The Covid-19 pandemic abruptly halted the real estate sector. The immediate effect on the office sector was extreme, with most companies switching to remote working, and as we navigate our way through the new normal the purpose of the office has become a hot topic of discussion.
The office has traditionally been the heart of a business and while the majority of the UK workforce has proven that remote working can be effective in the short term, a physical space is still required to fuel productivity, creativity and collaboration, foster company cultures and develop junior staff.
From an investment perspective, against all the odds, prime central London offices remain an attractive asset. They have experienced relatively little volatility in pricing and headline rents through the past three months. A gap in the market has already emerged between prime offices and the rest.
Before Covid-19 arrived, central London already faced a significant supply crunch over the next few years. This will have been exacerbated by weaker market confidence, a temporary shortage of materials, the difficulty of running sites while adhering to social distancing guidelines and rising debt financing costs.
Despite numerous whispers that Covid-19 might be the death of office space, it is, in fact, the opposite. While occupiers have realised that staff can work from home, they have also woken up to the ever-increasing occupational density they have undergone.
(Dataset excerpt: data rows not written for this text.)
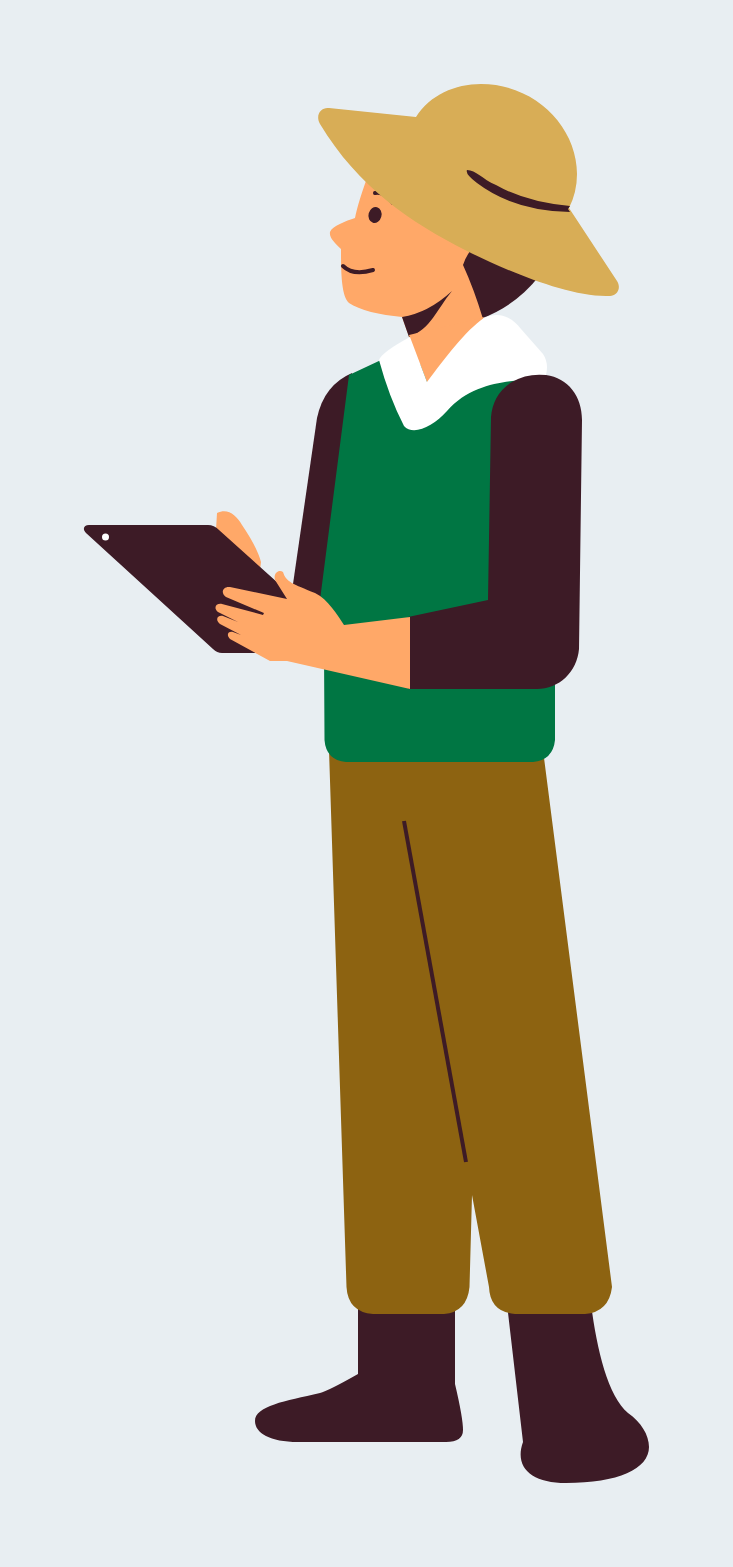
<!DOCTYPE html>
<html lang="en">
<head>
<meta charset="utf-8">
<title>Farmer with tablet</title>
<style>
:root {
  --sky: #e8eef2;
  --straw: #d8ad56;
  --skin: #ffa868;
  --dark: #3d1b26;
  --green: #007643;
  --khaki: #8d6311;
  --white: #fff;
}
html, body { margin: 0; height: 100%; overflow: hidden; background: var(--sky); }
.farmer { display: block; width: 733px; height: 1567px; }
.straw { fill: var(--straw); }
.skin { fill: var(--skin); }
.dark { fill: var(--dark); }
.green { fill: var(--green); }
.khaki { fill: var(--khaki); }
.white { fill: var(--white); }
.line { fill: none; stroke: var(--dark); stroke-width: 4; }
.round { stroke-linecap: round; }
</style>
</head>
<body>
<svg class="farmer" viewBox="0 0 733 1567" role="img" aria-label="A farmer in a straw hat and green vest holding a tablet">
  <g id="boots" class="dark">
    <path d="M358 1300H455V1384Q463 1418 463 1430Q463 1442 446 1442H298C270 1442 255 1433 255 1421C255 1406 285 1401 320 1393Q328 1391 358 1374Z"/>
    <path d="M507 1304H591C597 1350 608 1396 628 1413C641 1422 649 1435 649 1447C649 1469 618 1483 566 1483C531 1483 514 1467 523 1442Z"/>
  </g>

  <g id="trousers">
    <path class="khaki" d="M329 750H543L612 1287Q609 1312 585 1314H515Q490 1312 489 1287L472 1195L469.500 1287Q467 1312 444 1314H373Q348 1312 346.500 1287Z"/>
    <path class="line" d="M404 821L466 1162"/>
  </g>

  <g id="head">
    <path class="dark" d="M462 235L540 275Q516 306 480 319L455 262Z"/>
    <path class="skin" d="M370 170L480 240Q467 252 463 265Q474 289 483 319L428 390L402 317C380 315 359 310 349 303C341 296 341 270 341 249C335 243 329 238 330 232C332 226 346 221 355 218Q358 202 370 170Z"/>
    <path class="dark" d="M402 317Q428 313 452 291C437 309 431 329 409 337Z"/>
    <ellipse class="dark" cx="375" cy="215" rx="6.500" ry="8" transform="rotate(15 375 215)"/>
    <path class="line round" d="M375 193Q384 191 393 203"/>
    <path class="line round" d="M343 266Q353 276 373 270"/>
  </g>

  <g id="hat">
    <path class="straw" d="M329 108L416 117C430 95 455 84 481 84C535 84 577 127 577 174Q577 192 569 208L617 281C622 289 616 296 610 296C570 298 505 270 467 251C410 222 358 187 320 124C315 115 321 107 329 108Z"/>
    <path class="dark" d="M467 170C476 170 482 179 496 185Q526 202 570 206L568 209L570 212Q514 211 477 183Q465 174 467 170Z"/>
  </g>

  <g id="vest">
    <path class="dark" d="M352 373Q324 385 317 418L293 584L322 606Z"/>
    <path class="green" d="M349 375L381 360L512 375L540 380L555 680V740Q553 760 533 762H346Q326 760 324.500 740L324 650L320 600Z"/>
  </g>

  <g id="collar">
    <path class="skin" d="M409 335L484 317L430 390Z"/>
    <path class="white" d="M410 337L427 382C445 358 465 331 484 318C499 311 512 317 521 329L543 354Q549 363 546 375C532 384 480 373 447 411C433 427 413 436 404 426Q389 397 379 360Q382 352 410 337Z"/>
  </g>

  <g id="tablet">
    <path class="skin" d="M217 513C228 508 236 515 242 525Q257 547 261 562L260 570L216 530Z"/>
    <path class="dark" d="M89 525H208Q214 525 219 530L288 592L300 653H222Q217 653 213 649L86 533C82 529 84 525 89 525Z"/>
    <circle class="white" cx="105.500" cy="537" r="3.500"/>
  </g>

  <g id="near-arm">
    <path class="dark" d="M512 382Q527 373 546 375C568 378 582 396 582 420L579 649C577 672 559 689 537 689H408V617L488 600L491 417Q493 394 512 382Z"/>
    <path class="skin" d="M410 617V689L287 661H270L230 639C226 635 228 631 233 632L241 635L220 624C215 620 217 615 223 616L238 622L218 612C213 608 216 603 222 604L263 615L264 613L226 597C220 593 223 586 230 587L287 599L275 580C273 573 279 569 283 572C286 582 293 584 315 593C328 599 338 616 344 625Z"/>
  </g>
</svg>
</body>
</html>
The role of the office in collaboration, innovation, culture, talent attraction and learning has been reinforced. De-densification will balance out an increase in flexible working as businesses evolve how they bring staff together. Occupiers are also beginning to realise that if staff work from home full-time, with no personal relationships, they are entering a global job market. What is the incentive to keep UK-based staff if you never meet them?
The need for high-quality office space will be vital in a post-Covid world. Staff have to want to come to work and invest in their commute in a flexible working world. A focus on a ‘healthy building’ is now added to wellness and sustainability.
We have focused on smart technologies such as touch-free access, UV sterilisation and adaptable air filtration and ventilation, which will be highly sought after. Newly designed offices can incorporate this technology as well as provide green terraces, gyms, cafés, bars and other amenities that make an office attractive.
From an investment perspective, against all odds, central London offices remain attractive
The London office market is seeing an increase in refurbishment opportunities due to the longevity of the natural cycle of real estate. By transforming outdated buildings into Covid-safe offices and adding value, the capital’s office market has the opportunity to create strategic assets that offer successful, long-term investment opportunities.
Furthermore, real estate, along with other alternative asset classes, continues to provide a relatively attractive yield in a low-interest-rate world. The office sector has had the strongest rent collection levels among commercial sectors in the aftermath of the pandemic. This is coupled with persistent, strong investor demand for assets in London.
This search for yield and appetite for London, combined with a growing gap between prime and secondary stock and the constrained supply pipeline, means central London offices that can be repositioned for the new post-Covid world provide an exciting opportunity. It is our job to deliver offices that staff want to work in and commute to, that are innovative, bold and forward-thinking.
To ensure a greater return, the key is to create the right asset that meets the needs of forward-thinking occupiers with a slightly reordered list of priorities. Ultimately, we are a social species and want the social interaction we are accustomed to from the office. Throughout history, we have gravitated towards communities and even the deadliest of viruses will not change that.
Julian Neave is a partner at Quadrant